In the last 72 hours, five vehicles belonging to UNHCR, its non-governmental partners and MSF Suisse were stolen at gun-point. The UNHCR compound in Guéréda was entered by armed men two nights in a row - on Wednesday and Thursday.

"We are left only with one choice, much to our regret, which is to relocate most staff out of the Guéréda area, as we cannot continue to perform our activities in favour of refugees," said Serge Malé, UNHCR representative in Chad.

"Minimum essential staff will remain in place, so as to ensure basic support in refugee camps. We hope to be able to resume our full activities very soon," he said. UNHCR operates two refugee camps in Guéréda - Mile and Kounoungou - hosting nearly 30,000 refugees from neighbouring Sudan's Darfur region.

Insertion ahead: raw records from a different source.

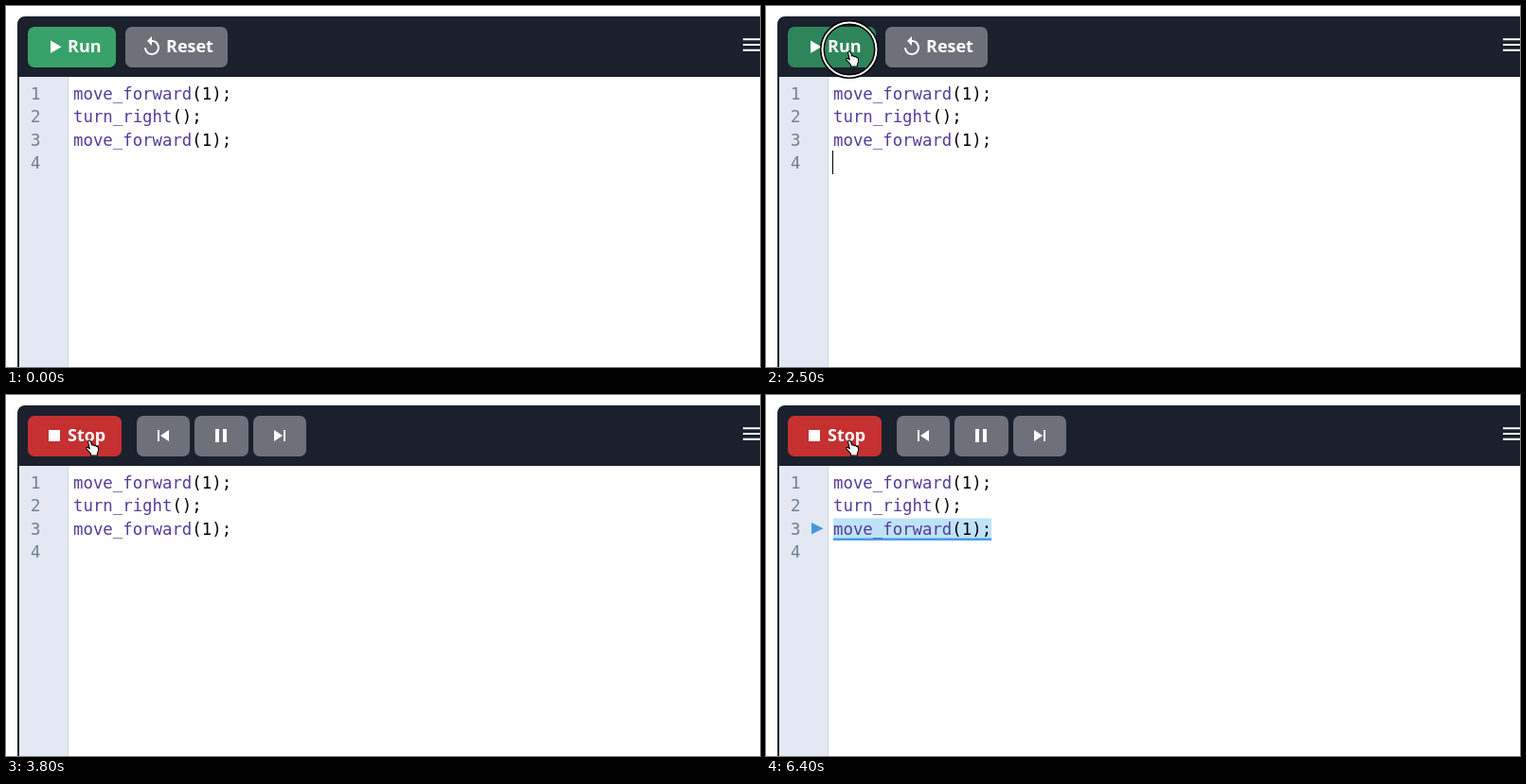
These frames come from a looping animation (796 px wide and 382 px high, 6500 ms). An HTML page:

```html
<!DOCTYPE html>
<html lang="en">
<head>
<meta charset="utf-8">
<title>Code editor run</title>
<style>
  html, body { margin: 0; width: 100%; height: 100%; overflow: hidden; background: #fff; }
  svg { display: block; width: 100vw; height: 100vh; }
  text { white-space: pre; }
  .label { font: 700 18px "Open Sans", "Noto Sans", sans-serif; fill: #fff; }
  .code { font: 17.35px "DejaVu Sans Mono", monospace; }
  .icon { fill: #fff; }
  .gray { fill: #6e7179; }
</style>
</head>
<body>
<svg viewBox="0 0 796 382">
  <rect width="796" height="382" fill="#fff"/>
  <path d="M12 382V19a8 8 0 0 1 8-8H796V75H14V382Z" fill="#1a202c"/>
  <rect x="14" y="75" width="51" height="307" fill="#e3e8f2"/>
  <rect x="65" y="75" width="1" height="307" fill="#cfd3e2"/>
  <path d="M778 35.2h18M778 41h18M778 46.8h18" stroke="#fff" stroke-width="2"/>

  <g id="idle">
    <rect id="run" x="23" y="22" width="93" height="43" rx="7"/>
    <path class="icon" d="M47 36.5L58.5 43.2 47 50Z"/>
    <text class="label" x="65" y="49">Run</text>
    <rect class="gray" x="126" y="22" width="108" height="43" rx="7"/>
    <path class="icon" transform="translate(142 31)" d="M12 5V1L7 6l5 5V7c3.31 0 6 2.69 6 6s-2.69 6-6 6-6-2.69-6-6H4c0 4.42 3.58 8 8 8s8-3.58 8-8-3.58-8-8-8z"/>
    <text class="label" x="169" y="49">Reset</text>
  </g>

  <g id="running">
    <rect id="stop" x="23" y="22" width="99" height="43" rx="7"/>
    <rect class="icon" x="45" y="37" width="12" height="12"/>
    <text class="label" x="65" y="49">Stop</text>
    <rect class="gray" x="138" y="22" width="56" height="43" rx="7"/>
    <rect class="gray" x="199" y="22" width="57" height="43" rx="7"/>
    <rect class="gray" x="261" y="22" width="56" height="43" rx="7"/>
    <path class="icon" d="M160 37h2v12h-2zM172 37v12l-9-6zM221 36h4v14h-4zM229 36h4v14h-4zM283 37v12l9-6zM293 37h2v12h-2z"/>
  </g>

  <g id="marker">
    <rect x="71" y="82" width="167" height="21.4" id="highlight" fill="#bee3f8"/>
    <rect x="71" y="103" width="167" height="2.4" id="underline" fill="#4299e1"/>
    <path d="M48 86.5L60.5 92.7 48 99Z" fill="#4299e1"/>
  </g>
  <g id="lines"></g>
  <rect id="caret" x="70" y="153" width="1" height="25" fill="#000"/>

  <g id="ring" fill="none">
    <circle r="28.5" stroke="#000" stroke-width="5"/>
    <circle r="28.5" stroke="#fff" stroke-width="2"/>
  </g>
  <g id="beam" fill="none">
    <path id="beamShape" d="M-3.5 -8.5Q0 -8.5 0 -6Q0 -8.5 3.5 -8.5M0 -6V6M-3.5 8.5Q0 8.5 0 6Q0 8.5 3.5 8.5M-2 2.5H2" stroke="#fff" stroke-width="2.6"/>
    <use href="#beamShape" style="stroke:#000"/>
  </g>
  <path id="hand" fill="#fff" stroke="#000" stroke-width="1.1" stroke-linejoin="round"
    d="M-4.5 -7Q-3 -9 -1.6 -7L-0.3 -3Q1.2 -4 2.2 -2.3Q3.6 -3.2 4.5 -1.5Q6.2 -1.8 6.5 .2Q7 3.5 5.4 5.5V8H-1.5V6.2L-6 1.2Q-6.8 -.8 -4.6 -.6L-2.7 1Z"/>
</svg>
<script>
const LOOP = 6500;
const $ = id => document.getElementById(id);
const show = (id, on) => $(id).setAttribute("visibility", on ? "visible" : "hidden");
const clamp = v => Math.max(0, Math.min(1, v));
const mix = (a, b, p) => a + (b - a) * p;
const mixColor = (a, b, p) => `rgb(${a.map((v, i) => Math.round(mix(v, b[i], p)))})`;

const PITCH = 24.25;
const CODE = [["move_forward", "(1);"], ["turn_right", "();"], ["move_forward", "(1);"], ["", ""]];
$("lines").innerHTML = CODE.map(([name, rest], i) => {
  const y = 99 + i * PITCH;
  return `<text class="code" x="26" y="${y}" fill="#718096">${i + 1}</text>
    <text class="code" x="71" y="${y}"><tspan fill="#553c9a">${name}</tspan>${rest}</text>`;
}).join("");

// Pointer path: time, x, y
const PATH = [[400, 210, 321], [700, 150, 216], [1000, 106, 124], [1100, 102, 107],
  [1400, 93, 65], [1700, 91, 57], [2100, 91, 56]];
const CARET_TOGGLES = [100, 600, 1200, 1700, 2100, 2700];
const STEPS = [4000, 5100, 6100];

function pointerAt(t) {
  const next = PATH.findIndex(p => p[0] > t);
  if (next < 0) return PATH.at(-1).slice(1);
  const a = PATH[Math.max(0, next - 1)], b = PATH[next];
  const p = clamp((t - a[0]) / (b[0] - a[0]));
  return [mix(a[1], b[1], p), mix(a[2], b[2], p)];
}

function draw(t) {
  const running = t >= 3100;
  show("idle", !running);
  show("running", running);
  $("run").setAttribute("fill", mixColor([56, 161, 105], [47, 133, 90], clamp((t - 1300) / 200)));
  $("stop").setAttribute("fill", mixColor([229, 62, 62], [197, 48, 48], clamp((t - 3100) / 300)));

  const passed = CARET_TOGGLES.filter(time => time <= t).length;
  show("caret", passed % 2 === 1);

  const line = STEPS.filter(time => time <= t).length - 1;
  show("marker", line >= 0);
  if (line >= 0) {
    const width = CODE[line].join("").length * 10.445;
    $("marker").setAttribute("transform", `translate(0 ${line * PITCH})`);
    $("highlight").setAttribute("width", width);
    $("underline").setAttribute("width", width);
  }

  const [x, y] = pointerAt(t);
  const overButton = y < 70;
  show("beam", t >= 400 && !overButton);
  show("hand", overButton);
  $("beam").setAttribute("transform", `translate(${x} ${y})`);
  $("hand").setAttribute("transform", `translate(${x} ${y})`);

  show("ring", t >= 2400 && t < 2900);
  $("ring").setAttribute("transform", `translate(88 46) scale(${t < 2500 ? 0.8 : 1})`);
}

const start = performance.now();
function tick() {
  const elapsed = (performance.now() - start) % LOOP;
  draw(Math.floor(elapsed / 100) * 100);
  requestAnimationFrame(tick);
}
tick();
</script>
</body>
</html>
```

Tensions between opposition forces and the Chadian National Army have been mounting since Monday, leading to increased security incidents, especially in Guéréda, which lies about 165 kilometres north-east of Abéché.

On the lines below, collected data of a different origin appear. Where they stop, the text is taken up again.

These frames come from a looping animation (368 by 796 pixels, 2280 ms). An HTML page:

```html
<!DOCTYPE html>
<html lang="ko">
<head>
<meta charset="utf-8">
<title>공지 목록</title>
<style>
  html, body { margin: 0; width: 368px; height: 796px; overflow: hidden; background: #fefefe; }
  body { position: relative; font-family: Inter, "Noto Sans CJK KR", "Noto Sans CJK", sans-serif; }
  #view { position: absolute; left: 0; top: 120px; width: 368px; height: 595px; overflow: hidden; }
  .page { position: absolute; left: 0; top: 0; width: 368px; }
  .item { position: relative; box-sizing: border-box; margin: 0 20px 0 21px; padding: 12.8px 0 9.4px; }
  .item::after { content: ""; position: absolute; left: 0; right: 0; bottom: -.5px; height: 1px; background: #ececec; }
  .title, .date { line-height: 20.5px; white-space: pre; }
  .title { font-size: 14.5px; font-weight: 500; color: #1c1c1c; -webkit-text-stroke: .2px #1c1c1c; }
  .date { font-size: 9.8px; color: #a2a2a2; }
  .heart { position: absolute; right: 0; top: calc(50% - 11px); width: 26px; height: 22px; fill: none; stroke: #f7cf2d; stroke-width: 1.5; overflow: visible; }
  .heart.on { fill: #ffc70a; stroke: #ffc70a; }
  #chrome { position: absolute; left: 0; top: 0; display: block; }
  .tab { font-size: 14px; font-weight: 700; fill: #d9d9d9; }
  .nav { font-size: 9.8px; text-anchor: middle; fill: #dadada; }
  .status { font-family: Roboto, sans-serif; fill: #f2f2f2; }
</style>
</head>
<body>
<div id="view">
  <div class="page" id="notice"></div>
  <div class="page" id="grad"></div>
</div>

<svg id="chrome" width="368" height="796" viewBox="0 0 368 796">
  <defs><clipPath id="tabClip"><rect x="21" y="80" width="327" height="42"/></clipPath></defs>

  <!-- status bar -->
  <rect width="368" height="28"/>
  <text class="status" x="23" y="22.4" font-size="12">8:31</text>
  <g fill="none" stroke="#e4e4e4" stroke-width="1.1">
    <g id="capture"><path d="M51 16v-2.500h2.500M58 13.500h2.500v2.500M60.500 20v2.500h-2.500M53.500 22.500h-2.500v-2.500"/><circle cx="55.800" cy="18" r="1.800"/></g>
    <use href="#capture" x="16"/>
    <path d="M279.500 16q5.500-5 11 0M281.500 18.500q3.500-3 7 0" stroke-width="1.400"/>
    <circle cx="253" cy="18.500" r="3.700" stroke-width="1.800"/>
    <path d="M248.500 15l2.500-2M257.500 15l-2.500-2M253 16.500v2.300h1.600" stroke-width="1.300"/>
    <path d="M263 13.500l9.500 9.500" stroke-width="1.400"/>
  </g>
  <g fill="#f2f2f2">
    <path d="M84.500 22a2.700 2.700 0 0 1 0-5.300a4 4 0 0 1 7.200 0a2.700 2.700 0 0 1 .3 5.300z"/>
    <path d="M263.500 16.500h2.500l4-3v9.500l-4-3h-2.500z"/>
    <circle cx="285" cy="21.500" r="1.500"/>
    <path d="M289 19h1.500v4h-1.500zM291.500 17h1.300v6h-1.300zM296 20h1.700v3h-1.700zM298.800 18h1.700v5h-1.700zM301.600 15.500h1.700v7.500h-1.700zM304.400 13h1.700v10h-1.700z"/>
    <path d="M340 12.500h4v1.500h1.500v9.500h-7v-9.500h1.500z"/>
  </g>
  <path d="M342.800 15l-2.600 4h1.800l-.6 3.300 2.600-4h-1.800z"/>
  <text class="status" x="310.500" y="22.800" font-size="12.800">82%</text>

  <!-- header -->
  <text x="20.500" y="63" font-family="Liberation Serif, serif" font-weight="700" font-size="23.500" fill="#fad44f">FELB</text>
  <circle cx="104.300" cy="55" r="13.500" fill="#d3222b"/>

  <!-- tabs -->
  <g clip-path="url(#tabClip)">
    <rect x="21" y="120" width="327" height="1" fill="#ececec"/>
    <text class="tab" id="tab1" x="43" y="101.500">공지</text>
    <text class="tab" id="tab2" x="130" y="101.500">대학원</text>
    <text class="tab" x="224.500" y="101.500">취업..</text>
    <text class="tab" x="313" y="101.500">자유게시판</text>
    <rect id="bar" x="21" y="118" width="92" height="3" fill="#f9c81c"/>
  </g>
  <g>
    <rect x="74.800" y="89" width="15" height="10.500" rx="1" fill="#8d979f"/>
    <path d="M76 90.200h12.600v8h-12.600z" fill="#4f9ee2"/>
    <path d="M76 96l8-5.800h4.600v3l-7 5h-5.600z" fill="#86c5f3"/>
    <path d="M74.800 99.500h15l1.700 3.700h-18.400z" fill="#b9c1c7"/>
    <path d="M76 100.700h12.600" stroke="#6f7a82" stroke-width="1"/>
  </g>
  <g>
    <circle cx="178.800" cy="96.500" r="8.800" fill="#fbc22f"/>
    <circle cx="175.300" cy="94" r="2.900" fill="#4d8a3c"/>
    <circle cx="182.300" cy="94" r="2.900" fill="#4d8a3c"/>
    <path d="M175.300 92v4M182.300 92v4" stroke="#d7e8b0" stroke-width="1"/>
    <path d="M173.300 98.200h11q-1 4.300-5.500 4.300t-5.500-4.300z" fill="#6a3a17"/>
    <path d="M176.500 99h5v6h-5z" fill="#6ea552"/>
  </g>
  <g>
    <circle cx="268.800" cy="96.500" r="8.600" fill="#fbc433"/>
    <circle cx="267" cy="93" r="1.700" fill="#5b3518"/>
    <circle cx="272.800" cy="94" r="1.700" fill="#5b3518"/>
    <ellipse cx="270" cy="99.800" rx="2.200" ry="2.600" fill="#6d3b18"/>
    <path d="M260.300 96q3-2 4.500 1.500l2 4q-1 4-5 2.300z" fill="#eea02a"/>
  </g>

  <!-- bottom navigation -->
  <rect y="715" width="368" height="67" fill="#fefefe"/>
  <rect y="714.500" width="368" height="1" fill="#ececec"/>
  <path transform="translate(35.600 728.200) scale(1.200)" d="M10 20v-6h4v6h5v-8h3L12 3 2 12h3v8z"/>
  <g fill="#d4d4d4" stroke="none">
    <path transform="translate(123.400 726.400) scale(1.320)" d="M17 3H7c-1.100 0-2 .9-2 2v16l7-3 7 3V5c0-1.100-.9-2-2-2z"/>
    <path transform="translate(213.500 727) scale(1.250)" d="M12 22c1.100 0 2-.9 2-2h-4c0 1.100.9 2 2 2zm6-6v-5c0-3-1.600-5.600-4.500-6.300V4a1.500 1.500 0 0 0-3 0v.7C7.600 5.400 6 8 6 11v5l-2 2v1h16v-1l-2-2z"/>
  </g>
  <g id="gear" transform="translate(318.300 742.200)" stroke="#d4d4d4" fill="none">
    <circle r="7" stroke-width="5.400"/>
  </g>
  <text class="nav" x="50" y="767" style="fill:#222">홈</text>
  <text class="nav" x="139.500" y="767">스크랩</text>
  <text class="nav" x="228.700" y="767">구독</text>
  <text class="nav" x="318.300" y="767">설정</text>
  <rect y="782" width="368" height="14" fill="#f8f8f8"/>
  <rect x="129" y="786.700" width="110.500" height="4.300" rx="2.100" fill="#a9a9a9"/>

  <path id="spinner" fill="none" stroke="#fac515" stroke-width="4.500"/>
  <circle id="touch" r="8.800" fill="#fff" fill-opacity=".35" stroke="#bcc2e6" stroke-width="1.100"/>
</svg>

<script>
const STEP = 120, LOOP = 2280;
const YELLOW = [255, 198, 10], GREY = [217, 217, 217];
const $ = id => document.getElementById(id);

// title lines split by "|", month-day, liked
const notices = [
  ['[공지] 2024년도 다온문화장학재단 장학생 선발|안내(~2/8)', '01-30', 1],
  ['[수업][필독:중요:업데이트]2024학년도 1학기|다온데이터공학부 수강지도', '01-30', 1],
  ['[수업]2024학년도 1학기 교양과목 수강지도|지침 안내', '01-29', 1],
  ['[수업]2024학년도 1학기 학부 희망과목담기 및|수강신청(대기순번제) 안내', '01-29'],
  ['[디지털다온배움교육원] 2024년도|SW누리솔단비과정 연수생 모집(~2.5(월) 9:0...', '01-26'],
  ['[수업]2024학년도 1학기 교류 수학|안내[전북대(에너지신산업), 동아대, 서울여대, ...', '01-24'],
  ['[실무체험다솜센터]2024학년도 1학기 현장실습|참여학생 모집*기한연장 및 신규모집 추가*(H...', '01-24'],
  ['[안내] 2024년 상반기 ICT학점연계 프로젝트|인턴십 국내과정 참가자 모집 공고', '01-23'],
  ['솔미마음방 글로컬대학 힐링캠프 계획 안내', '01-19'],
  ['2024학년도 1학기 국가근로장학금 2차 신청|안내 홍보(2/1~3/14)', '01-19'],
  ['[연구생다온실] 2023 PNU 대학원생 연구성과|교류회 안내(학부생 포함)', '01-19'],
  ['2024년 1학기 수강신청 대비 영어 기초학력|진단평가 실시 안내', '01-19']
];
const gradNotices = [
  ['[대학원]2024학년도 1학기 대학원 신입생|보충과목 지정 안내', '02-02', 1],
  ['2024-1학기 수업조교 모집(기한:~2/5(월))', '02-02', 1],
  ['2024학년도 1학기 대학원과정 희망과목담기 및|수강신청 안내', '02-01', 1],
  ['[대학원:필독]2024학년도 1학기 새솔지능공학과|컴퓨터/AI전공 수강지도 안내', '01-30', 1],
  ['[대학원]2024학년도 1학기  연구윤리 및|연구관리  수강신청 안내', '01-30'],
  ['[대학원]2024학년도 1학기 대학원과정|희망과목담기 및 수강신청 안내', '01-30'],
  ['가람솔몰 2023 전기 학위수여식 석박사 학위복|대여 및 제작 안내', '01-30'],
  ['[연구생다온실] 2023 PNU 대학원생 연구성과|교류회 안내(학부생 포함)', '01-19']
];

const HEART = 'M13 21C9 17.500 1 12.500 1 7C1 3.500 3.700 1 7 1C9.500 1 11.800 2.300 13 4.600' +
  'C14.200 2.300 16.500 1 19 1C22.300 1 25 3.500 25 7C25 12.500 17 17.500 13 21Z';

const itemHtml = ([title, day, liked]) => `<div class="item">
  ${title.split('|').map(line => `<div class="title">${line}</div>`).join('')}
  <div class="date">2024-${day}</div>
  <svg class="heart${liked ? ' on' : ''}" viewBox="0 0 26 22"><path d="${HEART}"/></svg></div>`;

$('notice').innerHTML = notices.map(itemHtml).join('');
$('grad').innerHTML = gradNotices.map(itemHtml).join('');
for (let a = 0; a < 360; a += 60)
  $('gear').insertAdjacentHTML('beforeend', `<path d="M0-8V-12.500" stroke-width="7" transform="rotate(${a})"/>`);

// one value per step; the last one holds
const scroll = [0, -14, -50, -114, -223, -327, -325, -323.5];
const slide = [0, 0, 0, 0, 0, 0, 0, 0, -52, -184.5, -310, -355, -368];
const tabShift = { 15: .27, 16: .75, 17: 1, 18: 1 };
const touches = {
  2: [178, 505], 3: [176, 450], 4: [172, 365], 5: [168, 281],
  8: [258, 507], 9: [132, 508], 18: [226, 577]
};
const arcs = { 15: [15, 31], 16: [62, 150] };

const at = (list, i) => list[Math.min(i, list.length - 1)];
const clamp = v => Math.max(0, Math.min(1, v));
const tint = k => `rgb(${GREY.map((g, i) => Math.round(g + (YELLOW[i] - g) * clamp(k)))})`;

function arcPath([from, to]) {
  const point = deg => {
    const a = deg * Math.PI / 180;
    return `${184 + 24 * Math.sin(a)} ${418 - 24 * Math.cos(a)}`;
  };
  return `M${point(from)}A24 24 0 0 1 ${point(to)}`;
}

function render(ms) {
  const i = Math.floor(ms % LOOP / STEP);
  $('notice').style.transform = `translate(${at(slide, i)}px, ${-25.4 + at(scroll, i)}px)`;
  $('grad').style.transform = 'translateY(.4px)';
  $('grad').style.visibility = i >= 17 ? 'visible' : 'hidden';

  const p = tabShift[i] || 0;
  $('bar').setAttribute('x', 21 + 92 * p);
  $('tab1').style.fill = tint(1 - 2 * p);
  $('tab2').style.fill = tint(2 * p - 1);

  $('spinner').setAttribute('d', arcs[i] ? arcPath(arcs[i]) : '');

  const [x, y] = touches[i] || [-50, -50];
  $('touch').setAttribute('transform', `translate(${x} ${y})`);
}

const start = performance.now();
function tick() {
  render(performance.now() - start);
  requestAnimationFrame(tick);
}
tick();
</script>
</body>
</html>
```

Because of the tension, four UNHCR staff and 28 local and international staff of UNHCR's implementing partners were being temporarily relocated to Abéché by air on Thursday. In addition, a convoy of eight vehicles was travelling from Guéréda to Abéché to protect the few remaining vehicles in the town, where ethnic clashes between Zaghawas and Tamas have also been increasing.

"The local authorities don't have the necessary means to protect us anymore. In this area we have a state of complete impunity, Guéréda is getting very vulnerable," said Jorge Holly, head of the UNHCR field office in Guéréda.

"If humanitarian workers are not around, it is impossible to provide adequate protection to the refugees," said Holly. "But the situation here is getting out of control and we also have to protect our staff and partners."

The most serious incident occurred early Wednesday when two armed men in military uniforms jumped the wall of the UNHCR compound and threatened the guards with guns to steal two vehicles.

The attack on Thursday came when an unknown individual with a Kalashnikov automatic rifle entered the UNHCR guesthouse in Guéréda. The intruder was chased off by members of UNHCR's local partner. Shooting between police and the assailant was heard.

"It was a terrible experience," said a staff member who was among the first evacuees to reach Abéché. "This guy broke into the guesthouse. He had this Kalashnikov and it was just by pure chance that nobody was injured."

Remaining colleagues in Guéréda went to the two refugee camps on Thursday to distribute food and water and provide health care. "The refugees are very concerned and worried, but we are lucky to have their full support and understanding," Holly said.

As usual in cases of temporary relocation, the camps have been officially handed over to refugee leaders to manage during the reduced presence of humanitarian workers.

Meanwhile the security situation in Chad's capital, N'Djamena, was also very tense Thursday, with international staff of UN agencies and NGOs advised to stay at home.

UNHCR staff in eastern field offices, like Goz Beida and Koukou-Angarana, are monitoring the situation. Even though some roads are impassable due to military movements, such as the road between Abéché and Farchana, 120 km to the east, UNHCR is trying to ensure assistance continues to 240,000 Sudanese refugees in 12 refugee camps.

In a separate development, an estimated 5,800 refugees from the Central African Republic (CAR) have arrived in several border villages in southern Chad over the past few weeks. Many of them have crossed the border since January 28, fleeing attacks by zaraguinas (cattle rustlers) in northern CAR, but others crossed in December and since.

Most of them fled to the Maya village border point and its surroundings, which are located south of the region's biggest town, Goré. A UNHCR team dispatched to the area has pre-registered 3,740 refugees. The team estimates that at least another 2,100 refugees are present in the area.

"The refugees are in poor conditions," said UNHCR's Malé, who was recently in the south. "They arrived with nothing, it is very cold at night and they have no shelter and no blankets." The local population have been sharing their meagre resources with the new arrivals but this situation can not last.

By Annette Rehrl in Abéché, Chad